══ Records provided ══

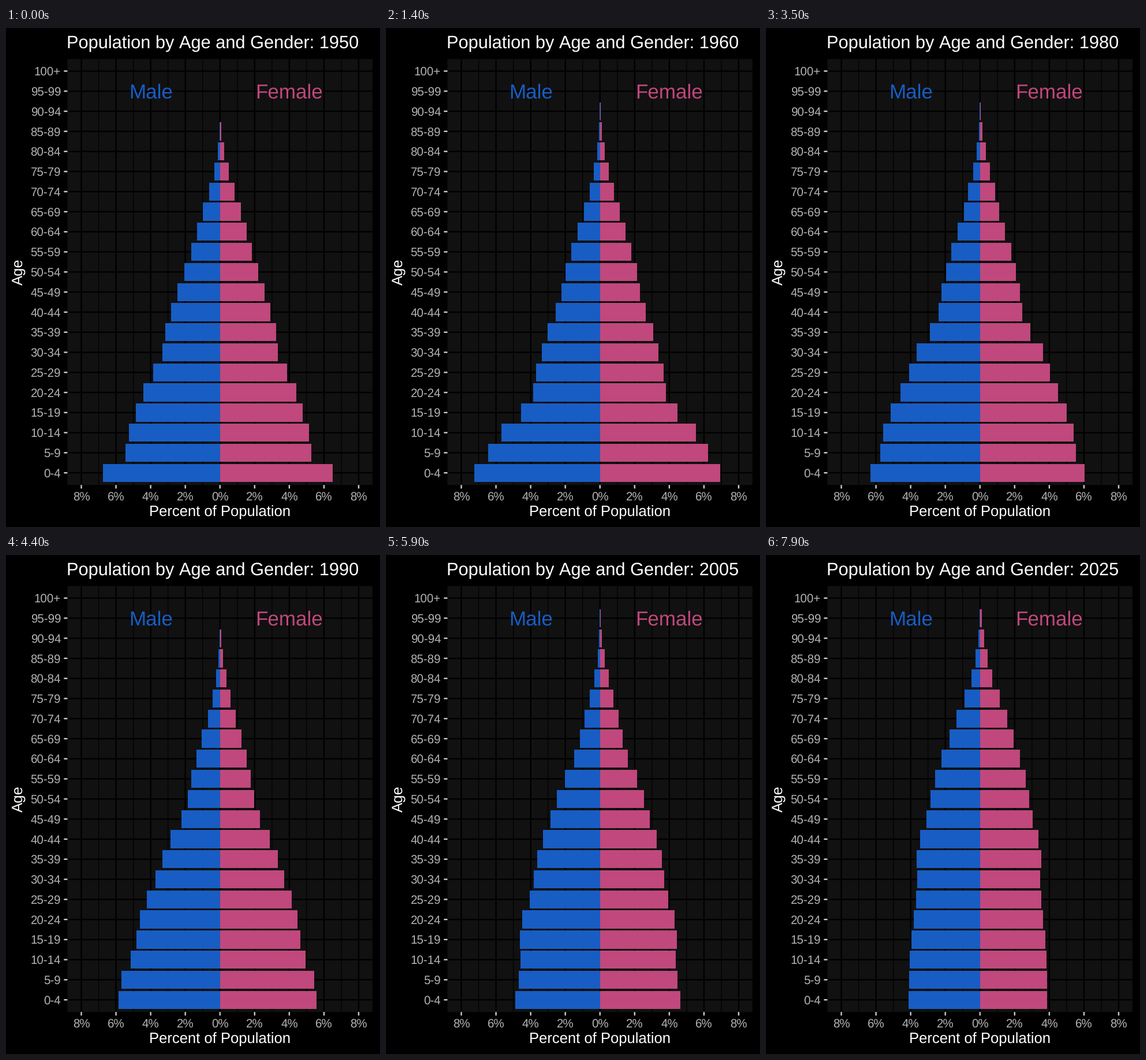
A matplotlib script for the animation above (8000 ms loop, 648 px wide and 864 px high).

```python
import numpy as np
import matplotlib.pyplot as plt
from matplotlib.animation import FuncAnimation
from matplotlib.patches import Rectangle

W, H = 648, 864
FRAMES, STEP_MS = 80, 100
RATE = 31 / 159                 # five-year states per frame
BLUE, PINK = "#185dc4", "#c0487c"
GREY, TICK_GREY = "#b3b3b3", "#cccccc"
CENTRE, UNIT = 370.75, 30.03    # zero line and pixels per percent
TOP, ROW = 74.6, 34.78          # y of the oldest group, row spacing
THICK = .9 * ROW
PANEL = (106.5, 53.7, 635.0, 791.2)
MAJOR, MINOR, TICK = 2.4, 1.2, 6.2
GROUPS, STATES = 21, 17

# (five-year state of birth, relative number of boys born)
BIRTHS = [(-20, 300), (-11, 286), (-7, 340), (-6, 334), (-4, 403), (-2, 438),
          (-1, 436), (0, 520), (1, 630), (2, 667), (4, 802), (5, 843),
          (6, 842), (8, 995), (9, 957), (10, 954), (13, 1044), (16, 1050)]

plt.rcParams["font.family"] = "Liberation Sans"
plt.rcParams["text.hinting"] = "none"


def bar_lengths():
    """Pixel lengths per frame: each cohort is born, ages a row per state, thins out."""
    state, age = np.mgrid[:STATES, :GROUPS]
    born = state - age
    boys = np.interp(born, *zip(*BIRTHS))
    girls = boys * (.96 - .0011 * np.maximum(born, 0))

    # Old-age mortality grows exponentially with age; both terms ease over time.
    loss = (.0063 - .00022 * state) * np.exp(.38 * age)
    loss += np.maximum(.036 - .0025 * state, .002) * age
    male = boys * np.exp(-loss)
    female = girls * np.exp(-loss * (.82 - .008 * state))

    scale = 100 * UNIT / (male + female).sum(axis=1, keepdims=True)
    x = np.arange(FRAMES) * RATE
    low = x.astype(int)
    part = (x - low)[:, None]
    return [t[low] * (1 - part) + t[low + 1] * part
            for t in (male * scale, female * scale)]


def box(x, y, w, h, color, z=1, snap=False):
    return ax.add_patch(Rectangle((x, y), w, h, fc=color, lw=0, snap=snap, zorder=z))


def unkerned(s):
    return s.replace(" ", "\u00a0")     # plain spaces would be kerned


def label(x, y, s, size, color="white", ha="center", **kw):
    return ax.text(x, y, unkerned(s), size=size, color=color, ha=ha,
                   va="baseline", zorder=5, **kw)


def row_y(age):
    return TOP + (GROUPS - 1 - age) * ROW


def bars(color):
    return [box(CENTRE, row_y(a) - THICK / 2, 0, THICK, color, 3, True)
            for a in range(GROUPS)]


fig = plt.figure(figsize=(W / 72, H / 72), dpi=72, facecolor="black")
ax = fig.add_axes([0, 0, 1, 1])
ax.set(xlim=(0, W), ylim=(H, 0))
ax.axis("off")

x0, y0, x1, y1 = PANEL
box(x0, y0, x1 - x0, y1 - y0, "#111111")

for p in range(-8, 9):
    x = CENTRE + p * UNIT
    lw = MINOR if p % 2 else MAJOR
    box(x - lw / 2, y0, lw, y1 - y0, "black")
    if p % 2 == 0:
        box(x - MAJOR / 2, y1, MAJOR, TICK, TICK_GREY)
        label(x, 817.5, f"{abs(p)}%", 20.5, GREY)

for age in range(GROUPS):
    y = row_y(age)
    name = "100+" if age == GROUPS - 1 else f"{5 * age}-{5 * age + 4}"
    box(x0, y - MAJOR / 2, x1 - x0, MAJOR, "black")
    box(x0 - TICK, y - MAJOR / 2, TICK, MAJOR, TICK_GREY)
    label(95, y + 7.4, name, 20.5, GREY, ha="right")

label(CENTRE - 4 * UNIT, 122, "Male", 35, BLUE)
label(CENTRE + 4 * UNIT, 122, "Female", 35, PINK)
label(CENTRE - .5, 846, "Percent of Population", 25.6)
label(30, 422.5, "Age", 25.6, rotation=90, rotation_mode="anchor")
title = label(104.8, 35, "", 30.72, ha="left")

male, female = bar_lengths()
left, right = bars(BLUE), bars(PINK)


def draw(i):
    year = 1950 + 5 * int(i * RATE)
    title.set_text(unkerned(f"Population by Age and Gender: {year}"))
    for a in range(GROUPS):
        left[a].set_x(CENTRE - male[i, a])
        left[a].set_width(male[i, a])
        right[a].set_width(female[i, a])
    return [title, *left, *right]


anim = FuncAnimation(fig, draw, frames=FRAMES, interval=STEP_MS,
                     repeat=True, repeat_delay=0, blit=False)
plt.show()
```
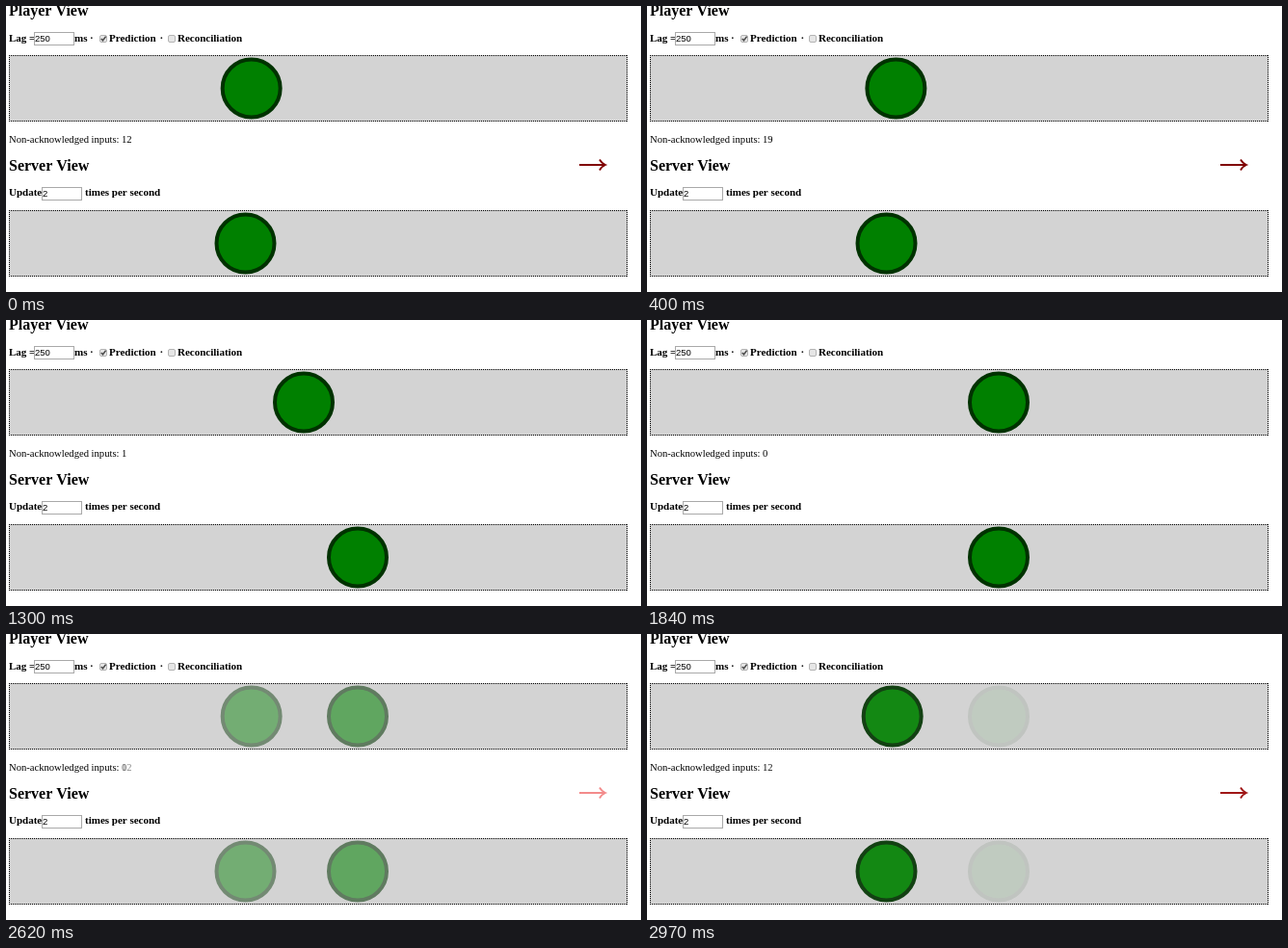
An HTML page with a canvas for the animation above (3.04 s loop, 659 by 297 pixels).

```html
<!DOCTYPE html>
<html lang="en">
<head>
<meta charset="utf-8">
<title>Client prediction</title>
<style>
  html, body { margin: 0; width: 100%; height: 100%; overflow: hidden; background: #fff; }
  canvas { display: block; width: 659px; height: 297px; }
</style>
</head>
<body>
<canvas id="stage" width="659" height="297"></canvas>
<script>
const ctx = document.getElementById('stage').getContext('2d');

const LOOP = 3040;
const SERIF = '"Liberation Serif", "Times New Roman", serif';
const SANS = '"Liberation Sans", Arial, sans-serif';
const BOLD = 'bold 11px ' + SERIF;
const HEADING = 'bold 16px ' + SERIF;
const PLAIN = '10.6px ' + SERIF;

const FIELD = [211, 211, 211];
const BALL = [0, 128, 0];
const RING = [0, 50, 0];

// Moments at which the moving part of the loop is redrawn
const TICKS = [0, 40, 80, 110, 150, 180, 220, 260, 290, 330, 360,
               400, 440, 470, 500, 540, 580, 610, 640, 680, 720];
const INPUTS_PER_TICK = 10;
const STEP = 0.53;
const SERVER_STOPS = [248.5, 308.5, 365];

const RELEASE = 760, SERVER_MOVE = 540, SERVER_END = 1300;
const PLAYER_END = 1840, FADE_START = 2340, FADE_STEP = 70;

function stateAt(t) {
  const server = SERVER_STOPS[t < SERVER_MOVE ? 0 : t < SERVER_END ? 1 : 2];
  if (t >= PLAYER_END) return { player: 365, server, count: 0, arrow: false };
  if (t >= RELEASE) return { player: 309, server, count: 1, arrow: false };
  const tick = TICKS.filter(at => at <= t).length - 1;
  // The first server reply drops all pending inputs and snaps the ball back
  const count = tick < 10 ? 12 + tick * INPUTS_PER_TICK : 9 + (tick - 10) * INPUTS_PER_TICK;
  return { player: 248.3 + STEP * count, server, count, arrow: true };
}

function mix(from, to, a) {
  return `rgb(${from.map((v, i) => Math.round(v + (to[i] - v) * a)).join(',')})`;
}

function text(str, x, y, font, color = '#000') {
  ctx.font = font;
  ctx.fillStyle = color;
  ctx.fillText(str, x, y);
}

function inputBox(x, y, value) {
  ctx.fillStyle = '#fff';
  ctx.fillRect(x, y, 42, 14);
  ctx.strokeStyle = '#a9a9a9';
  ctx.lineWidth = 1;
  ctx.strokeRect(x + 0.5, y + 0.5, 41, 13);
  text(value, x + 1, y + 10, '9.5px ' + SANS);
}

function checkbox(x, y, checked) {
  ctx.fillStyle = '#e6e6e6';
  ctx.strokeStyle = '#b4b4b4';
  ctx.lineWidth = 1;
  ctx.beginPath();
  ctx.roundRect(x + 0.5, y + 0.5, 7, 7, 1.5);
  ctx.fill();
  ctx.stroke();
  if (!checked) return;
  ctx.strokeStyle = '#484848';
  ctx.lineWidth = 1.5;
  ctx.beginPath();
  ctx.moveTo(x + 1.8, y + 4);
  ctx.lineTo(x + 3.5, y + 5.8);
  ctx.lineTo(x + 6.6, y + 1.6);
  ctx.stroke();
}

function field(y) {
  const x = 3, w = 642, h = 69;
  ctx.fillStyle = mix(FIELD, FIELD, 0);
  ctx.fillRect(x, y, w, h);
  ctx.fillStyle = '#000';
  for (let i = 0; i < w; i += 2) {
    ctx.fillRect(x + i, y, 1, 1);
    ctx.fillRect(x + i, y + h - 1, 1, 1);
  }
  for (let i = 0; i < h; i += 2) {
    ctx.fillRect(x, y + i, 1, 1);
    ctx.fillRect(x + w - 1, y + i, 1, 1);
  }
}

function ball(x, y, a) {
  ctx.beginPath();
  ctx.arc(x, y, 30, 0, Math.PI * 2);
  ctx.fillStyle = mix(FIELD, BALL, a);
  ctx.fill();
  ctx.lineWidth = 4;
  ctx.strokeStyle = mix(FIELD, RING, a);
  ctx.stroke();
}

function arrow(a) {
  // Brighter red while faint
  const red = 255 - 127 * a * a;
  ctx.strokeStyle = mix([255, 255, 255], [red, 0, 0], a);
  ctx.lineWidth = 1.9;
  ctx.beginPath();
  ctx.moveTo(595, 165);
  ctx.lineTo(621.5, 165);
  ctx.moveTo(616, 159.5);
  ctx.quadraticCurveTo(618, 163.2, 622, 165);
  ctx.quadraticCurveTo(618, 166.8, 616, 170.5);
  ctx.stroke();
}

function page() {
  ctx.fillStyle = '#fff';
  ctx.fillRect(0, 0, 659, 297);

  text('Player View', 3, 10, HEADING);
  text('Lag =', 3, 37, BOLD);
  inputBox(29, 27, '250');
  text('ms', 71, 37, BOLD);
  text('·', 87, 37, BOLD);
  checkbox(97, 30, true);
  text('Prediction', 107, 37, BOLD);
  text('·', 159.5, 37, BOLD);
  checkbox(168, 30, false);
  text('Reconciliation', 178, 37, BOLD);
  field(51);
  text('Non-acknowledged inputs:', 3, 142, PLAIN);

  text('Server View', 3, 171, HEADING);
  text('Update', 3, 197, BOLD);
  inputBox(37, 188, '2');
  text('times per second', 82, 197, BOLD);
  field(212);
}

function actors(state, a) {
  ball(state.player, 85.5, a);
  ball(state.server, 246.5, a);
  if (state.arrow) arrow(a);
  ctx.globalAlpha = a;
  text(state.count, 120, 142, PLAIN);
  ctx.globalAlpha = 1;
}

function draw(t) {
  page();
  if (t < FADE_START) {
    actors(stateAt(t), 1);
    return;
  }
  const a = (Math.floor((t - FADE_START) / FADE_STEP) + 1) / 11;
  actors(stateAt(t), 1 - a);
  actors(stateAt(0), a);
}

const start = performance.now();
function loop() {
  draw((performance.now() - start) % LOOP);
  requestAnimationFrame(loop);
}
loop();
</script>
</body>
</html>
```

═══

→ Task
A complete answer lists each line of the data that holds the word "stateAt".

→ Answer section
function stateAt(t) {
    actors(stateAt(t), 1);
  actors(stateAt(t), 1 - a);
  actors(stateAt(0), a);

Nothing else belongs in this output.